Matthew Zapruder is the author, most recently, of Why Poetry, a memoir about poetry (Ecco/Harper Collins, 2017), and the volume Sun Bear (Copper Canyon, 2014). Zapruder has published three other collections of poetry and collaborated with painter Chris Uphues on For You in Full Bloom (2009). He co-translated the Romanian poet Eugen Jebeleanu’s last collection, Secret Weapon: Selected Late Poems (Coffee House, 2008). His books have been selected as top five poetry books by Publishers Weekly and top ten poetry volumes of the year by Library Journal; he also won the William Carlos Williams Award from the Poetry Society of America in 2006. An Associate Professor at Saint Mary’s College of California, he is also editor at large at Wave Books, and from 2016-2017 held the position of Editor of the Poetry Column for the New York Times Magazine. He also plays lead guitar in The Figments, a Western Massachusetts–based rock band.
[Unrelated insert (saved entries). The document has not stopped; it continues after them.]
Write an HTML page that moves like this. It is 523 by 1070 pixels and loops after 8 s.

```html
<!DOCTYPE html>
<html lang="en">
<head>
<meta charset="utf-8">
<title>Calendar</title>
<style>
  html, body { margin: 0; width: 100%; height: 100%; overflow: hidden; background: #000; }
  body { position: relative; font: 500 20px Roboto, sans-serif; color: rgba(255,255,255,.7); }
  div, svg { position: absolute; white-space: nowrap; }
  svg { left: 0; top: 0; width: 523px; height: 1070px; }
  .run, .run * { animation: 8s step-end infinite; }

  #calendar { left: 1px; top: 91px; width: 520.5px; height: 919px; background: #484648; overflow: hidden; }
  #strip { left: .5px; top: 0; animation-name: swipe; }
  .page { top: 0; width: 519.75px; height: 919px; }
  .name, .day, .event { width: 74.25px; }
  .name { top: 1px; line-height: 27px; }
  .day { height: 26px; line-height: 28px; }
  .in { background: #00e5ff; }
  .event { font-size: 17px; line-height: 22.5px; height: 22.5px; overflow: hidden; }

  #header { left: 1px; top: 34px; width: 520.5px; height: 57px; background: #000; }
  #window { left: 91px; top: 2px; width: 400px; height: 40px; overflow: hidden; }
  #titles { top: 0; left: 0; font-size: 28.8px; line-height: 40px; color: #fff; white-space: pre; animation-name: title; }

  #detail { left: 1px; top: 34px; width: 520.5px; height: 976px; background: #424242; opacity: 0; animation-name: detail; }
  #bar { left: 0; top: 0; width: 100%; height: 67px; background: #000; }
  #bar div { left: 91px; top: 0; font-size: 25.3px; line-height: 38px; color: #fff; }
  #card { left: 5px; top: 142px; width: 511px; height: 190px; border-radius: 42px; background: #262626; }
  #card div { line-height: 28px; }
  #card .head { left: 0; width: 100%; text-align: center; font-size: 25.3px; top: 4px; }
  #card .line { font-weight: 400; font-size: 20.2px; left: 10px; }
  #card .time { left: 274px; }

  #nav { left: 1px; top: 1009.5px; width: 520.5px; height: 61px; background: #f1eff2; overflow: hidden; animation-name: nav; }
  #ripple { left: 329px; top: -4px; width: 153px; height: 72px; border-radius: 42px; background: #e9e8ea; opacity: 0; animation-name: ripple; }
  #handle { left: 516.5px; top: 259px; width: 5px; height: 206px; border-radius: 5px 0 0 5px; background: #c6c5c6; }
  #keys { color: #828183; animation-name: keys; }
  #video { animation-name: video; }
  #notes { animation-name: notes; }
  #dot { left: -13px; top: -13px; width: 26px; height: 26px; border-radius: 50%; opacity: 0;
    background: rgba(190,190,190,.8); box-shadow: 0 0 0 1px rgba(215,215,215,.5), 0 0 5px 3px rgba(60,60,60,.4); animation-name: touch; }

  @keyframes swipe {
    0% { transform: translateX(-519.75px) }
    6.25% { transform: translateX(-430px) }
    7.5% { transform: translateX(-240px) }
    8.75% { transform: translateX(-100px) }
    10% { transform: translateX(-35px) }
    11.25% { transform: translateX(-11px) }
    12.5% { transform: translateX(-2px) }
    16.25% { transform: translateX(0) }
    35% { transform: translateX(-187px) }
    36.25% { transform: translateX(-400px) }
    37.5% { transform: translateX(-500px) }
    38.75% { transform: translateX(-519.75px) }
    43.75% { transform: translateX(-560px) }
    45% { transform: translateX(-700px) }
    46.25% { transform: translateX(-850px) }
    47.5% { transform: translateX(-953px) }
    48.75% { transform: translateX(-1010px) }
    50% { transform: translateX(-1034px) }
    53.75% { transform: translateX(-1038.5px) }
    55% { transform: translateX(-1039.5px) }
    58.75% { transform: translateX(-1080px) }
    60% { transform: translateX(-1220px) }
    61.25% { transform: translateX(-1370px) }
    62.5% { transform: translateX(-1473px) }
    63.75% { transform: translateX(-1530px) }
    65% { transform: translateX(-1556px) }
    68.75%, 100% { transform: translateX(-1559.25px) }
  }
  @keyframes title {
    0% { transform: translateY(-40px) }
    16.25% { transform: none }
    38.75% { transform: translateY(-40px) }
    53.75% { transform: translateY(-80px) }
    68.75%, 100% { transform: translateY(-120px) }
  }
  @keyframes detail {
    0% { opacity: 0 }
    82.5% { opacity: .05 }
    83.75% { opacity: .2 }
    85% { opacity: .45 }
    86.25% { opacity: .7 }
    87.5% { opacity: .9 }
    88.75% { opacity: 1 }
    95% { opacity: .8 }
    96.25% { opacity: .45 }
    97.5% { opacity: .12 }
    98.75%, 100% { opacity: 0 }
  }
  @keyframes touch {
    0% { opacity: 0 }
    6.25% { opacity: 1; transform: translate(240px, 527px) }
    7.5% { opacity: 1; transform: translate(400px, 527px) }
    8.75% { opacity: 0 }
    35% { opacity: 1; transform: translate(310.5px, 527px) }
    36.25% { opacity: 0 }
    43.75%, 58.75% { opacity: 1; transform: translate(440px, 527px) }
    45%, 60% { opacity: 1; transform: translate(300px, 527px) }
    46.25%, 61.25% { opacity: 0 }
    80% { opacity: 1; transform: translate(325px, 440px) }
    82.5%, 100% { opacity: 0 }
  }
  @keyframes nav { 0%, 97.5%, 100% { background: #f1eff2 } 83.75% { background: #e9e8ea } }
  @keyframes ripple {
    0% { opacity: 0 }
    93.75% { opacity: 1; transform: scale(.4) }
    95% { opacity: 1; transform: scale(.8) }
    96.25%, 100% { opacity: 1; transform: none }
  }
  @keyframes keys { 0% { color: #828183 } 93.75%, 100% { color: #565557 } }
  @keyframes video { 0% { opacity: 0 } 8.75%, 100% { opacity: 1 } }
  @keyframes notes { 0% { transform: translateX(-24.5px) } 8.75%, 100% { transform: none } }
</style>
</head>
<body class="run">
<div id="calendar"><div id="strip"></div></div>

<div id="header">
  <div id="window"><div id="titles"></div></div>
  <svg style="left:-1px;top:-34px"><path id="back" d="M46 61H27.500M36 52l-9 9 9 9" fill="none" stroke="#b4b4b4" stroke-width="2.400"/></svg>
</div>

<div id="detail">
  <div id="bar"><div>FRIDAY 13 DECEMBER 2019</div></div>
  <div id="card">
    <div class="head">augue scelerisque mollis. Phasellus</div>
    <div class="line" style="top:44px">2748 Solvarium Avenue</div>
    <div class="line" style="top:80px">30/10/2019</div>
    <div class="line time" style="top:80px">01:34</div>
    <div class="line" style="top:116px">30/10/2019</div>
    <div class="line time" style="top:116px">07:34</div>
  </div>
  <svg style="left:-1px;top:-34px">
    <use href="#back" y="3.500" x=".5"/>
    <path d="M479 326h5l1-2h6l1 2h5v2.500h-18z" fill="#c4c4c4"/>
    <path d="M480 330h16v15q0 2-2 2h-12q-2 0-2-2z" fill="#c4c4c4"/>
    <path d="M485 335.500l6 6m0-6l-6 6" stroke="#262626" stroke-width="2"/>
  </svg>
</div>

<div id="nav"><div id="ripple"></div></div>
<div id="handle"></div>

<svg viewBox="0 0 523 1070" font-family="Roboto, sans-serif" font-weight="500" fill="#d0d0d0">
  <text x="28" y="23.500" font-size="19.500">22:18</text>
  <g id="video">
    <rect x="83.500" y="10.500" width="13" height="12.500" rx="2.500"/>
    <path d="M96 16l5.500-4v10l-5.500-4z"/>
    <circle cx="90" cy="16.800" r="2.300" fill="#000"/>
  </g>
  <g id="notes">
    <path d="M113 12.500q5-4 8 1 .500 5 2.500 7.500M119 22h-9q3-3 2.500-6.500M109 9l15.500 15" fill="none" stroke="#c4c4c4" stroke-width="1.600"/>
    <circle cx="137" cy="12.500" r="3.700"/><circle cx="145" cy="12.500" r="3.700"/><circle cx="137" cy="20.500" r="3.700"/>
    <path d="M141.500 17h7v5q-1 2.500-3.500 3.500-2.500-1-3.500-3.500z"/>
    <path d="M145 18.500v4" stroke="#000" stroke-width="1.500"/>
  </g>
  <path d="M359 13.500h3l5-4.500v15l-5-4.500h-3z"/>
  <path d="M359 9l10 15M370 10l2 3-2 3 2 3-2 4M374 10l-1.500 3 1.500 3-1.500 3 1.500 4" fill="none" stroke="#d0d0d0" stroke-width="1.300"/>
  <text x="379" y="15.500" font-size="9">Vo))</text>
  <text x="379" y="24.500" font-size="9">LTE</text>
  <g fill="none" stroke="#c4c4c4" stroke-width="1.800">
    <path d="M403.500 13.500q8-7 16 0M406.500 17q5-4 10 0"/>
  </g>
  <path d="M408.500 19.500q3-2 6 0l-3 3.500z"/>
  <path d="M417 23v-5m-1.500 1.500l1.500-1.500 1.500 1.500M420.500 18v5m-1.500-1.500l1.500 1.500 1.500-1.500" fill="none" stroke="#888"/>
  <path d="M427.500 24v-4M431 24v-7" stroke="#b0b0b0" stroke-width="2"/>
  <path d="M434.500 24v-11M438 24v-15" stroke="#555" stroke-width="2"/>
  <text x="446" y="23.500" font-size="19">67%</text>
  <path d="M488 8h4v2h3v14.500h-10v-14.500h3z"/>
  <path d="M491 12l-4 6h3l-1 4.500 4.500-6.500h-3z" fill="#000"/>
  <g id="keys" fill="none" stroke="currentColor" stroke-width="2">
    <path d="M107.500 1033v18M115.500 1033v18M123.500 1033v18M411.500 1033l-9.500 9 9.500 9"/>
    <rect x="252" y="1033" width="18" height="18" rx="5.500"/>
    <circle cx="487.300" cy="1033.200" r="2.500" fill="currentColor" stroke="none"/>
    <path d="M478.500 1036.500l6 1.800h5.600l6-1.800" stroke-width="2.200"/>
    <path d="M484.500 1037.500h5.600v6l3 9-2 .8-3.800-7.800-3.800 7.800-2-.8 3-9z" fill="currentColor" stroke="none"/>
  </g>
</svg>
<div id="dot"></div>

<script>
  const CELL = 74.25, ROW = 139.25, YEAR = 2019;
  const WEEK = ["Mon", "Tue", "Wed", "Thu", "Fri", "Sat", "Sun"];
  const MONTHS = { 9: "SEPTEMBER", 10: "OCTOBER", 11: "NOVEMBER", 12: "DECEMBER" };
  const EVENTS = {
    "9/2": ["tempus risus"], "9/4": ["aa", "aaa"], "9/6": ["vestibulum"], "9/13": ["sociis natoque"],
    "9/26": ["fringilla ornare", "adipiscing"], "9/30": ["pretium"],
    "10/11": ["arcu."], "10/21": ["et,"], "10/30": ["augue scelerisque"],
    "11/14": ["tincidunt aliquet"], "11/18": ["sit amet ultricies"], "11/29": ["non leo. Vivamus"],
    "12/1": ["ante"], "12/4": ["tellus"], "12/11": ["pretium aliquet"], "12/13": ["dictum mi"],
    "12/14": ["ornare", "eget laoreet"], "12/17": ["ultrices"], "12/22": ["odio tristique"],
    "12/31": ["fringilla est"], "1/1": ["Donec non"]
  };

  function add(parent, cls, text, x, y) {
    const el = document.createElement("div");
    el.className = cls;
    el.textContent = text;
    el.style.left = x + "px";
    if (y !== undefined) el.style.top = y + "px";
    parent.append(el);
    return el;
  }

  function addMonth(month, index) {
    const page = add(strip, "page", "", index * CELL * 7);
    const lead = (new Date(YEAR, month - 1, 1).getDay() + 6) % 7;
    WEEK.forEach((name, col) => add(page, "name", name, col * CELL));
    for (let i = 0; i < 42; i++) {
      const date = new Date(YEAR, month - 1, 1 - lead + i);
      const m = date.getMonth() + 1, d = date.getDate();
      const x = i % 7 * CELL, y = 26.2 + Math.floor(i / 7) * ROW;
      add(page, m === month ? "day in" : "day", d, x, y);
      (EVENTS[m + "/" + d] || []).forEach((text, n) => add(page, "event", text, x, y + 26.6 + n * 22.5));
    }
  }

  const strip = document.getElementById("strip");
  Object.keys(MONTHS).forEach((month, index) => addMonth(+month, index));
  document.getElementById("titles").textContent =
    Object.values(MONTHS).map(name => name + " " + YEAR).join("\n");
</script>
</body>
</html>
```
Special guests & evening events
Sunday, 6:30 p.m.:
The Bobby Ingano Quartet: The father-and-son virtuosi Kaipo and Adam Asing accompany steel guitar master Bobby Ingano and legendary guitarist Kuki Among to play traditional Hawaiian music in what is referred to as “the Territorial style.” In the strains of their renditions of beloved classics, you will hear traces of jazz, swing, and even country, as well as echoes of the greats of yesteryear: Alfred Apaka, Jerry Byrd, David “Feet” Rogers, and Gabby Pahinui. They will serenade us , honoring requests and accompanying hula dancers in the crowd. The Asings play with the Royal Hawaiian Band, and all four musicians have been regulars at many of Honolulu’s famous rooms, like The Halekulani’s Room without a Key and the Waikīkī Marriott’s Moana Terrace. They also play every Monday night at Dot’s, in nearby Wahiawa.
Monday, 7 p.m.:
Why Poetry: An impassioned call for a return to verse. Award-winning poet, editor, translator, and professor Matthew Zapruder shares his story of a life in poetry, in a reading and Q & A with the audience. (7 p.m. Free and open to the public.)
Wednesday, 7 p.m.:
One Voice: The Kamehameha Schools Song Contest. Join independent filmmaker and hula dancer Lisette Marie Flanary for a screening and discussion of her award-winning film. The writer, director, and producer of Lehua Films, Lisette creates documentaries that celebrate a modern renaissance of the hula dance and Hawaiian culture. Her film credits include American Aloha: Hula Beyond Hawai‘i, Nā Kamalei: The Men of Hula, as well as One Voice. She is currently in post-production on the third film in her hula trilogy entitled Tokyo Hula. Lisette is an Associate Professor at the Academy for Creative Media at the University of Hawaiʻi and was recently awarded the Board of Regents’s Medal for Excellence in Teaching in 2016.
Thursday afternoon and evening:
Hawaiian Featherwork and Make-your-own-lei Session. Master craftsman Herman Kekoka’oiwinani Mossman Tachera studied and developed his knowledge in Hawaiian feather art under the guidance of the late Mary Louise Kaleonahenahe Kekuewa and Paulette Nohealani Kahalepuna, who are considered the foremost masters the art. He has over eighteen years of experience and has conducted workshops throughout Hawaii, the U.S. mainland, Japan, Taiwan, and Korea. In January 2016 he was artist-in-residence at the de Young Museum in San Francisco during a special exhibition there. He will talk story, show you his exquisite work, and guide you in making your own flower lei.